* Task prompt *
Each entry should be set down exactly as written, except for any picture it holds.

Entries taken from a collection
#####

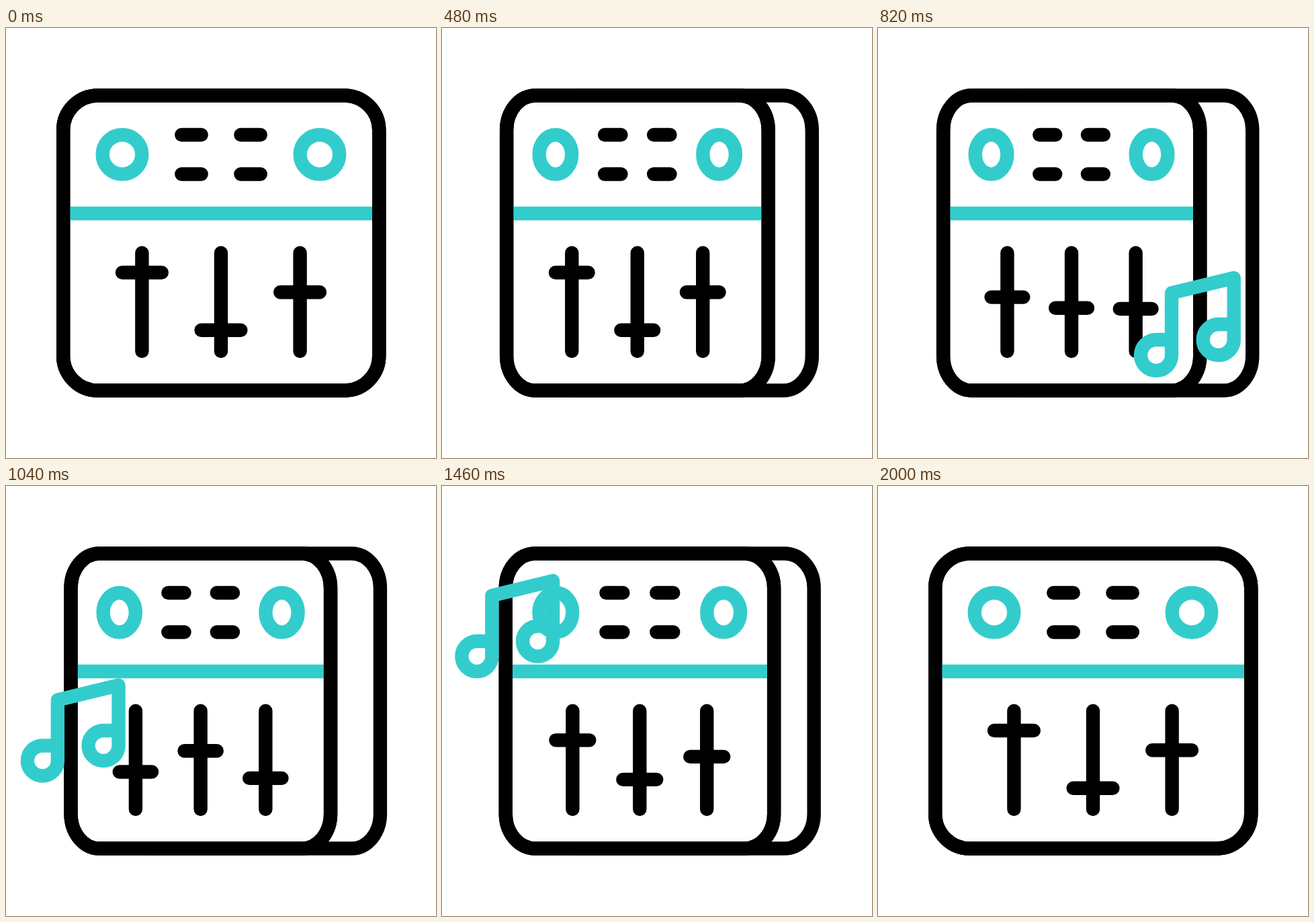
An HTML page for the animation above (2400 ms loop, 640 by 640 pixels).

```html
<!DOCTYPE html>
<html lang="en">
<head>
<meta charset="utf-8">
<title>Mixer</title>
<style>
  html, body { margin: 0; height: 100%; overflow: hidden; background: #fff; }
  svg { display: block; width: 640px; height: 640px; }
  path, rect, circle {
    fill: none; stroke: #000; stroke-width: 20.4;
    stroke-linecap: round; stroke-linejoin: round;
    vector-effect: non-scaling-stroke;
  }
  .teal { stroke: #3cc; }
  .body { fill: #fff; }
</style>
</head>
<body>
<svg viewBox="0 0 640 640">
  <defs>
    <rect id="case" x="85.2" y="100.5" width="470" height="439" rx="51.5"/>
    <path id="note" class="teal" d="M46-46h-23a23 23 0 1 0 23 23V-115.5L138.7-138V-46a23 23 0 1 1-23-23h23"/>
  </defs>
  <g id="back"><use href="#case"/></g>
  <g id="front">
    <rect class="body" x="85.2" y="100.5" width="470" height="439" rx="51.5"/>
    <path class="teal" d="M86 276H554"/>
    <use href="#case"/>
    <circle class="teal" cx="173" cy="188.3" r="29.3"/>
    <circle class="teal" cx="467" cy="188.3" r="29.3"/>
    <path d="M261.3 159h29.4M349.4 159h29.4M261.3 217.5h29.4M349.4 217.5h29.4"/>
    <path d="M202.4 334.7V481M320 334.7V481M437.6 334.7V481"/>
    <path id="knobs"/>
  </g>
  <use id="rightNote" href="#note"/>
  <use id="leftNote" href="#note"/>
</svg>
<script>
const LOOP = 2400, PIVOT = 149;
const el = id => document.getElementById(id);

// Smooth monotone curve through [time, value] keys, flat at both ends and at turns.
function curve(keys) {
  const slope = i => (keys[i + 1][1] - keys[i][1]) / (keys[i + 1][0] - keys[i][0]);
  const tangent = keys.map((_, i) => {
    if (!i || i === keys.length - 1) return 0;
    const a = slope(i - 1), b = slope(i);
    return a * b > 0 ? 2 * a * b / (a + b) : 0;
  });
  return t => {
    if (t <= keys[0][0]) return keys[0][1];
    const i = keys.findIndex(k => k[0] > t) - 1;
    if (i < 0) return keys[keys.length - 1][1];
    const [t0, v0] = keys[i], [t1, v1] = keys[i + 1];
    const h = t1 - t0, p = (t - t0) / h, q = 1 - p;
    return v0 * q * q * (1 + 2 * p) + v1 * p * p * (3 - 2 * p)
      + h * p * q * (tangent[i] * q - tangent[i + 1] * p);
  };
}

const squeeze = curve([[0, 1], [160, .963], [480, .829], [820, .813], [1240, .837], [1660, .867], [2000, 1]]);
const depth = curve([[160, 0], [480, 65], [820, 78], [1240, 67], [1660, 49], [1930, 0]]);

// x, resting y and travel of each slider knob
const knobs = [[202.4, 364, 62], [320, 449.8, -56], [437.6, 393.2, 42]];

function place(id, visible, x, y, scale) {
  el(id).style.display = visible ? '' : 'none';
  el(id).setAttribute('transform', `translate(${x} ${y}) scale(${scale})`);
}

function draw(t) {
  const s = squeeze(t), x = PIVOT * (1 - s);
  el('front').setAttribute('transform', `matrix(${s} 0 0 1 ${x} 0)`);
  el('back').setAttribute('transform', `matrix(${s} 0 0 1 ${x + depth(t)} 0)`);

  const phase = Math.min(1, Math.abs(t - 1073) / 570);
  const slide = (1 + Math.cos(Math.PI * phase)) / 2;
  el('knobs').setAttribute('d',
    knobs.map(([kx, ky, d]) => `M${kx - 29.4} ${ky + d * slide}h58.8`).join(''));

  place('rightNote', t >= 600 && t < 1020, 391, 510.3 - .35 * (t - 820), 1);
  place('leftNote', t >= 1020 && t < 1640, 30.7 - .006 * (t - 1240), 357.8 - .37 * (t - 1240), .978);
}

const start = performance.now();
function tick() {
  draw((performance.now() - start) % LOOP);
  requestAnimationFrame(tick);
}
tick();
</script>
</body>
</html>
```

#####

* Expected output *
An HTML page for the animation above (2400 ms loop, 640 by 640 pixels).

```html
<!DOCTYPE html>
<html lang="en">
<head>
<meta charset="utf-8">
<title>Mixer</title>
<style>
  html, body { margin: 0; height: 100%; overflow: hidden; background: #fff; }
  svg { display: block; width: 640px; height: 640px; }
  path, rect, circle {
    fill: none; stroke: #000; stroke-width: 20.4;
    stroke-linecap: round; stroke-linejoin: round;
    vector-effect: non-scaling-stroke;
  }
  .teal { stroke: #3cc; }
  .body { fill: #fff; }
</style>
</head>
<body>
<svg viewBox="0 0 640 640">
  <defs>
    <rect id="case" x="85.2" y="100.5" width="470" height="439" rx="51.5"/>
    <path id="note" class="teal" d="M46-46h-23a23 23 0 1 0 23 23V-115.5L138.7-138V-46a23 23 0 1 1-23-23h23"/>
  </defs>
  <g id="back"><use href="#case"/></g>
  <g id="front">
    <rect class="body" x="85.2" y="100.5" width="470" height="439" rx="51.5"/>
    <path class="teal" d="M86 276H554"/>
    <use href="#case"/>
    <circle class="teal" cx="173" cy="188.3" r="29.3"/>
    <circle class="teal" cx="467" cy="188.3" r="29.3"/>
    <path d="M261.3 159h29.4M349.4 159h29.4M261.3 217.5h29.4M349.4 217.5h29.4"/>
    <path d="M202.4 334.7V481M320 334.7V481M437.6 334.7V481"/>
    <path id="knobs"/>
  </g>
  <use id="rightNote" href="#note"/>
  <use id="leftNote" href="#note"/>
</svg>
<script>
const LOOP = 2400, PIVOT = 149;
const el = id => document.getElementById(id);

// Smooth monotone curve through [time, value] keys, flat at both ends and at turns.
function curve(keys) {
  const slope = i => (keys[i + 1][1] - keys[i][1]) / (keys[i + 1][0] - keys[i][0]);
  const tangent = keys.map((_, i) => {
    if (!i || i === keys.length - 1) return 0;
    const a = slope(i - 1), b = slope(i);
    return a * b > 0 ? 2 * a * b / (a + b) : 0;
  });
  return t => {
    if (t <= keys[0][0]) return keys[0][1];
    const i = keys.findIndex(k => k[0] > t) - 1;
    if (i < 0) return keys[keys.length - 1][1];
    const [t0, v0] = keys[i], [t1, v1] = keys[i + 1];
    const h = t1 - t0, p = (t - t0) / h, q = 1 - p;
    return v0 * q * q * (1 + 2 * p) + v1 * p * p * (3 - 2 * p)
      + h * p * q * (tangent[i] * q - tangent[i + 1] * p);
  };
}

const squeeze = curve([[0, 1], [160, .963], [480, .829], [820, .813], [1240, .837], [1660, .867], [2000, 1]]);
const depth = curve([[160, 0], [480, 65], [820, 78], [1240, 67], [1660, 49], [1930, 0]]);

// x, resting y and travel of each slider knob
const knobs = [[202.4, 364, 62], [320, 449.8, -56], [437.6, 393.2, 42]];

function place(id, visible, x, y, scale) {
  el(id).style.display = visible ? '' : 'none';
  el(id).setAttribute('transform', `translate(${x} ${y}) scale(${scale})`);
}

function draw(t) {
  const s = squeeze(t), x = PIVOT * (1 - s);
  el('front').setAttribute('transform', `matrix(${s} 0 0 1 ${x} 0)`);
  el('back').setAttribute('transform', `matrix(${s} 0 0 1 ${x + depth(t)} 0)`);

  const phase = Math.min(1, Math.abs(t - 1073) / 570);
  const slide = (1 + Math.cos(Math.PI * phase)) / 2;
  el('knobs').setAttribute('d',
    knobs.map(([kx, ky, d]) => `M${kx - 29.4} ${ky + d * slide}h58.8`).join(''));

  place('rightNote', t >= 600 && t < 1020, 391, 510.3 - .35 * (t - 820), 1);
  place('leftNote', t >= 1020 && t < 1640, 30.7 - .006 * (t - 1240), 357.8 - .37 * (t - 1240), .978);
}

const start = performance.now();
function tick() {
  draw((performance.now() - start) % LOOP);
  requestAnimationFrame(tick);
}
tick();
</script>
</body>
</html>
```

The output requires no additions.